- **Exercise objective**
Would you please state how many lines in the entries contain the word "return"? Only the number should be given.

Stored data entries
==*==

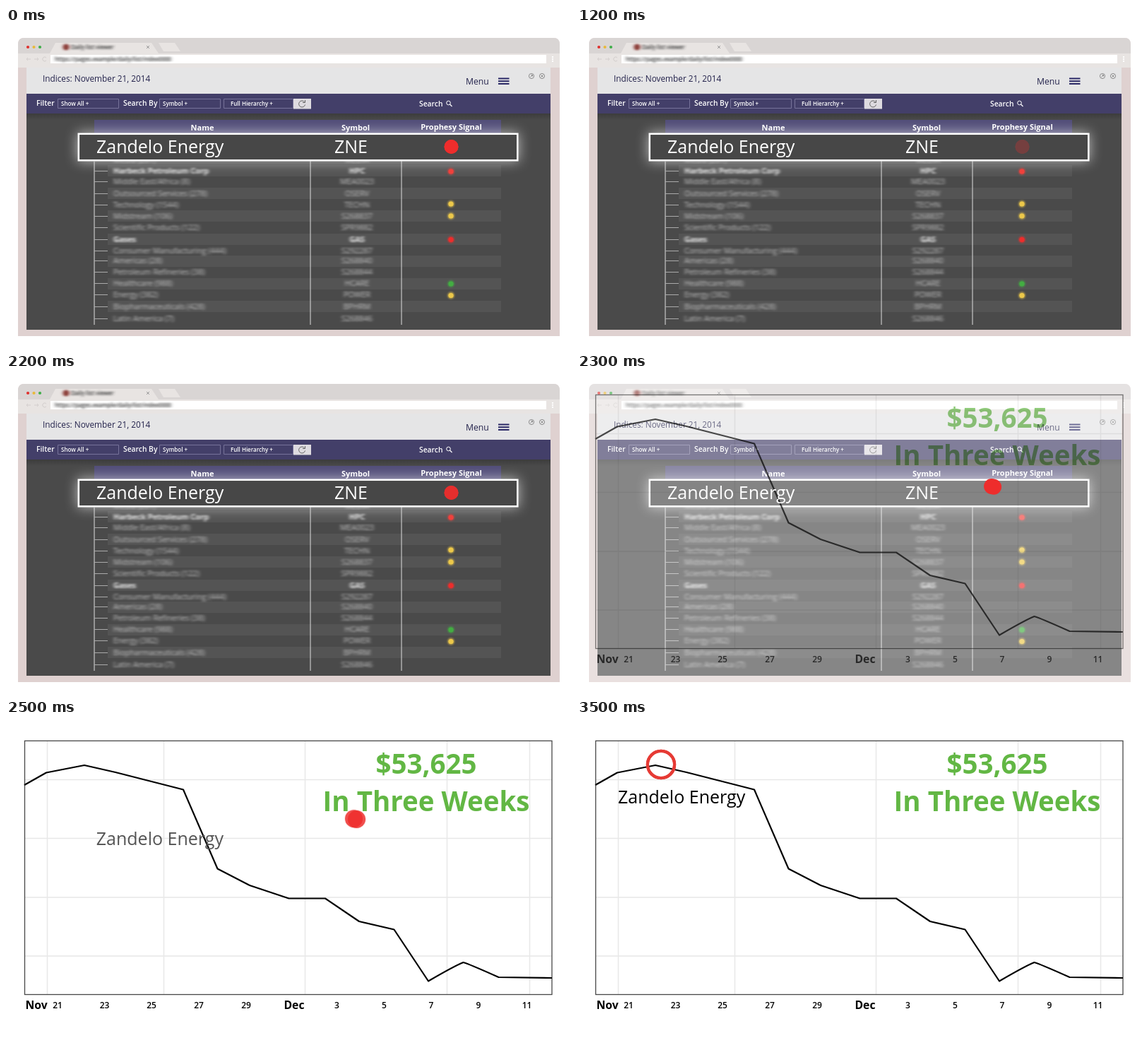
Animation, 800 px wide and 450 px high, one loop 3600 ms. Source, as an HTML page:

```html
<!DOCTYPE html>
<html lang="en">
<head>
<meta charset="utf-8">
<title>Index signal</title>
<style>
  html, body { margin: 0; width: 100%; height: 100%; overflow: hidden; background: #fff; }
  svg { display: block; width: 800px; height: 450px; font-family: "Open Sans", "Noto Sans", sans-serif; }
  .bold { font-weight: 700; }
  .semi { font-weight: 600; }
  .mid { text-anchor: middle; }
  #chart { mix-blend-mode: multiply; }
</style>
</head>
<body>
<svg viewBox="0 0 800 450">
  <defs>
    <filter id="smear" x="-5%" y="-5%" width="110%" height="110%"><feGaussianBlur stdDeviation="2 0.9"/></filter>
    <filter id="glow" x="-10%" y="-120%" width="120%" height="340%"><feGaussianBlur stdDeviation="9"/></filter>
    <filter id="soft" x="-50%" y="-50%" width="200%" height="200%"><feGaussianBlur stdDeviation="1"/></filter>
    <linearGradient id="shade" x2="0" y2="1">
      <stop stop-color="#333" stop-opacity=".6"/><stop offset="1" stop-color="#333" stop-opacity="0"/>
    </linearGradient>
  </defs>
  <rect width="800" height="450" fill="#fff"/>

  <g id="browser">
    <path d="M17 436V23q0-9 9-9H775q9 0 9 9V436Z" fill="#dfd1d0"/>
    <path d="M17 37V23q0-9 9-9H775q9 0 9 9V37Z" fill="#d9d5d4"/>
    <path d="M17 36H62L70 21H206L216 36H784V56H17Z" fill="#e8e4e2"/>
    <path d="M216 21H239L247 33H223Z" fill="#e8e4e2"/>
    <circle cx="31" cy="27" r="2.1" fill="#e0322f"/>
    <circle cx="39.500" cy="27" r="2.100" fill="#e8b93a"/>
    <circle cx="48" cy="27" r="2.100" fill="#3fae49"/>
    <rect x="63" y="38" width="702" height="12" fill="#fff"/>
    <path d="M199 25l4 4m0-4l-4 4" stroke="#999" fill="none"/>
    <path d="M35 44h-6l2-2m-2 2l2 2M40 44h6l-2-2m2 2l-2 2M57 42a3 3 0 1 0 0 4" stroke="#d3cecd" fill="none"/>
    <path d="M774 40v8" stroke="#fff" stroke-width="2" stroke-dasharray="2 1"/>
    <g filter="url(#smear)" fill="#333">
      <circle cx="85" cy="27" r="4.500" fill="#8a3a34"/>
      <text x="92" y="30" font-size="8" class="semi">Daily list viewer</text>
      <text x="69" y="47" font-size="8" class="semi">https://pages.example/daily/list/index0000</text>
    </g>

    <rect x="29" y="56" width="742" height="37" fill="#e5e5e6"/>
    <text x="52" y="76" font-size="11.800" fill="#24234c">Indices: November 21, 2014</text>
    <text x="651" y="79.500" font-size="12.200" fill="#24234c">Menu</text>
    <path d="M697 71.500h15.500M697 75.300h15.500M697 79.100h15.500" stroke="#2b2966" stroke-width="2"/>
    <g fill="none" stroke="#777" stroke-width=".8">
      <circle cx="744" cy="68" r="3.600"/><path d="M742.500 69.500l3-3m-2 0h2v2"/>
      <circle cx="759" cy="68" r="3.600"/><path d="M757.500 66.500l3 3m0-3l-3 3"/>
    </g>

    <rect x="29" y="121" width="742" height="306" fill="#4a4a4a"/>
    <rect x="29" y="93" width="742" height="28" fill="#433f69"/>
    <rect x="29" y="121" width="742" height="9" fill="url(#shade)"/>
    <g fill="#fff">
      <text x="43" y="110" font-size="10.300" class="semi">Filter</text>
      <text x="166" y="110" font-size="10.300" class="semi">Search By</text>
      <text x="585" y="111" font-size="10.300" class="semi">Search</text>
      <g font-size="8" class="semi">
        <text x="78" y="109.500">Show All +</text>
        <text x="222" y="109.500">Symbol +</text>
        <text x="318" y="109.500">Full Hierarchy +</text>
      </g>
    </g>
    <path d="M73.500 100.500h86v13h-86ZM217.500 100.500h86v13h-86ZM308.500 100.500h98v13h-98Z" fill="none" stroke="#77739a"/>
    <rect x="407" y="100" width="25" height="14.500" fill="#dedbe0"/>
    <path d="M422.500 104.500a4.500 4.500 0 1 0 1 4M423.500 102v3.500h-3.500" fill="none" stroke="#666"/>
    <circle cx="626.500" cy="106" r="2.800" fill="none" stroke="#fff"/>
    <path d="M628.500 108l3 3" stroke="#fff" stroke-width="1.300"/>

    <rect x="125" y="130" width="576" height="19" fill="#514d78"/>
    <g id="stripes"></g>
    <rect x="101" y="148" width="625" height="41" fill="#fff" opacity=".6" filter="url(#glow)"/>
    <g id="rows" filter="url(#smear)" fill="#c4c4c4" font-size="11"></g>
    <g id="lines" fill="none" stroke="#dedede"></g>
    <g id="lamps"></g>
    <g fill="#fff" class="bold mid" font-size="11">
      <text x="278" y="145">Name</text>
      <text x="495" y="145">Symbol</text>
      <text x="630.500" y="144">Prophesy Signal</text>
    </g>
    <rect x="102.800" y="149.800" width="621.500" height="37.500" fill="#474747" stroke="#fff" stroke-width="2.500"/>
    <text x="465" y="177" font-size="25" fill="#fff">ZNE</text>
  </g>

  <g id="chart">
    <path d="M58.500 30V388M223.500 30V388M423.500 30V388M624.500 30V388M741.500 30V388M27 84.500H773M27 167.500H773M27 251H773M27 334H773"
      stroke="#e8e8e8" stroke-width="1.500"/>
    <rect x="26.500" y="29.500" width="746.500" height="359" fill="none" stroke="#484848" stroke-width="1.300"/>
    <path d="M26 92L57 74.500L111 64L155 74L251 98.500L299.500 210.500L345 234L400.500 252.500H452L500 285L549.500 296.500L598 369.500Q635 348 647.500 343Q655 345 697.500 364L773 365"
      fill="none" stroke="#000" stroke-width="2.200" stroke-linejoin="round"/>
    <g class="bold mid" font-size="38.500" fill="#62b744">
      <text x="595" y="76">$53,625</text>
      <text x="595" y="129">In Three Weeks</text>
    </g>
    <g class="bold" font-size="15.700">
      <text x="27.500" y="409">Nov</text>
      <text x="393.500" y="409">Dec</text>
    </g>
    <g id="days" class="semi mid" font-size="12"></g>
  </g>

  <text id="name" font-size="25">Zandelo Energy</text>
  <g id="dot" fill="#ee2d2c" stroke="#e63a34"><circle/><circle/></g>
</svg>
<script>
const $ = id => document.getElementById(id);

const rows = [
  [191, "Media (281)", "MEDIA"],
  [206, "Harbeck Petroleum Corp", "HPC", 1],
  [221, "Middle East/Africa (8)", "MEA0023"],
  [238, "Outsourced Services (278)", "OSERV"],
  [254, "Technology (1544)", "TECHN"],
  [270, "Midstream (106)", "S268837"],
  [286, "Scientific Products (122)", "SPR9882"],
  [303, "Gases", "GAS", 1],
  [319, "Consumer Manufacturing (444)", "S292287"],
  [333, "Americas (28)", "S268840"],
  [349, "Petroleum Refineries (38)", "S268844"],
  [365, "Healthcare (988)", "HCARE"],
  [381, "Energy (382)", "POWER"],
  [398, "Biopharmaceuticals (428)", "BPHRM"],
  [415, "Latin America (7)", "S268846"]
];
$("rows").innerHTML = rows.map(([y, label, code, strong]) => {
  const look = strong ? 'class="bold" fill="#eee"' : "";
  return `<g ${look}><text x="152" y="${y}">${label}</text>` +
    `<text x="497" y="${y}" text-anchor="middle">${code}</text></g>`;
}).join("");

$("stripes").innerHTML = [194, 226, 258, 291, 322, 354, 386].map(y =>
  `<rect x="144" y="${y}" width="557" height="16" fill="#545454"/>`).join("");

$("lines").innerHTML =
  '<path d="M125 189V420M431 149V420M560 149V420"/>' +
  rows.slice(1).map(r => `<path d="M125 ${r[0] - 3.5}h19" stroke="#aaa"/>`).join("");

const lamps = [[203, "#f0413c"], [249, "#ecc84a"], [266, "#ecc84a"], [299.5, "#ee2d2c"], [362, "#43ad42"], [378.5, "#ecc84a"]];
$("lamps").innerHTML = lamps.map(([y, c]) =>
  `<circle cx="630" cy="${y}" r="5" fill="${c}" opacity=".6" filter="url(#soft)"/>` +
  `<circle cx="630" cy="${y}" r="3.6" fill="${c}"/>`).join("");

const days = [[73, 21], [139.5, 23], [206, 25], [273, 27], [340, 29], [468.5, 3], [535.5, 5], [602, 7], [669, 9], [737.5, 11]];
$("days").innerHTML = days.map(([x, d]) => `<text x="${x}" y="408">${d}</text>`).join("");

const LOOP = 3600, STEP = 100;
const tracks = {
  browser: [[2200, 1], [2500, 0]],
  chart: [[2200, 0], [2300, .7], [2400, 1]],
  ink: [[2300, 255], [2600, 0]],
  travel: [[2200, 0], [2300, .082], [2400, .166], [2900, .665], [3000, .76], [3100, .845], [3200, .915], [3300, .97], [3400, 1]],
  radius: [[2200, 10], [2300, 11], [2400, 12.5], [2900, 18], [3300, 21.2]],
  spread: [[2200, 0], [2300, 1.5], [2900, 3], [3400, 0]],
  fill: [[2400, 1], [2900, .2], [3200, 0]],
  ring: [[2400, 0], [2900, .5], [3300, 1]]
};

function at(key, t) {
  const p = tracks[key];
  if (t <= p[0][0]) return p[0][1];
  for (let i = 1; i < p.length; i++) {
    const [t0, v0] = p[i - 1], [t1, v1] = p[i];
    if (t <= t1) return v0 + (v1 - v0) * (t - t0) / (t1 - t0);
  }
  return p[p.length - 1][1];
}

const mix = (a, b, k) => a + (b - a) * k;
const clamp = v => Math.min(1, Math.max(0, v));
const easeInOut = u => u < .5 ? 4 * u ** 3 : 1 - 4 * (1 - u) ** 3;

function set(el, attrs) {
  for (const k in attrs) el.setAttribute(k, attrs[k]);
}

function draw(t) {
  set($("browser"), { opacity: at("browser", t) });
  $("chart").style.opacity = at("chart", t);

  const slide = easeInOut(clamp((t - 2400) / 1100));
  const ink = Math.round(at("ink", t));
  set($("name"), { x: mix(128, 58, slide), y: mix(177, 118, slide), fill: `rgb(${ink},${ink},${ink})` });

  // One slow pulse before the dot leaves the table
  const pulse = t < 2300 ? .64 + .36 * Math.cos(t / 2400 * 2 * Math.PI) : 1;
  const k = at("travel", t), s = at("spread", t);
  const x = mix(630.5, 119, k), y = mix(168, 63, k);
  const ring = at("ring", t), width = ring ? 2 + 2.2 * ring : 0;
  set($("dot"), { opacity: pulse, "fill-opacity": at("fill", t), "stroke-opacity": ring, "stroke-width": width });
  [...$("dot").children].forEach((c, i) => {
    const side = i ? s : -s;
    set(c, { cx: x + side, cy: y + side * .2, r: at("radius", t) - width / 2 });
  });
}

const start = performance.now();
function tick() {
  const t = (performance.now() - start) % LOOP;
  draw(Math.floor(t / STEP) * STEP);
  requestAnimationFrame(tick);
}
tick();
</script>
</body>
</html>
```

==*==

- **Answer box**
4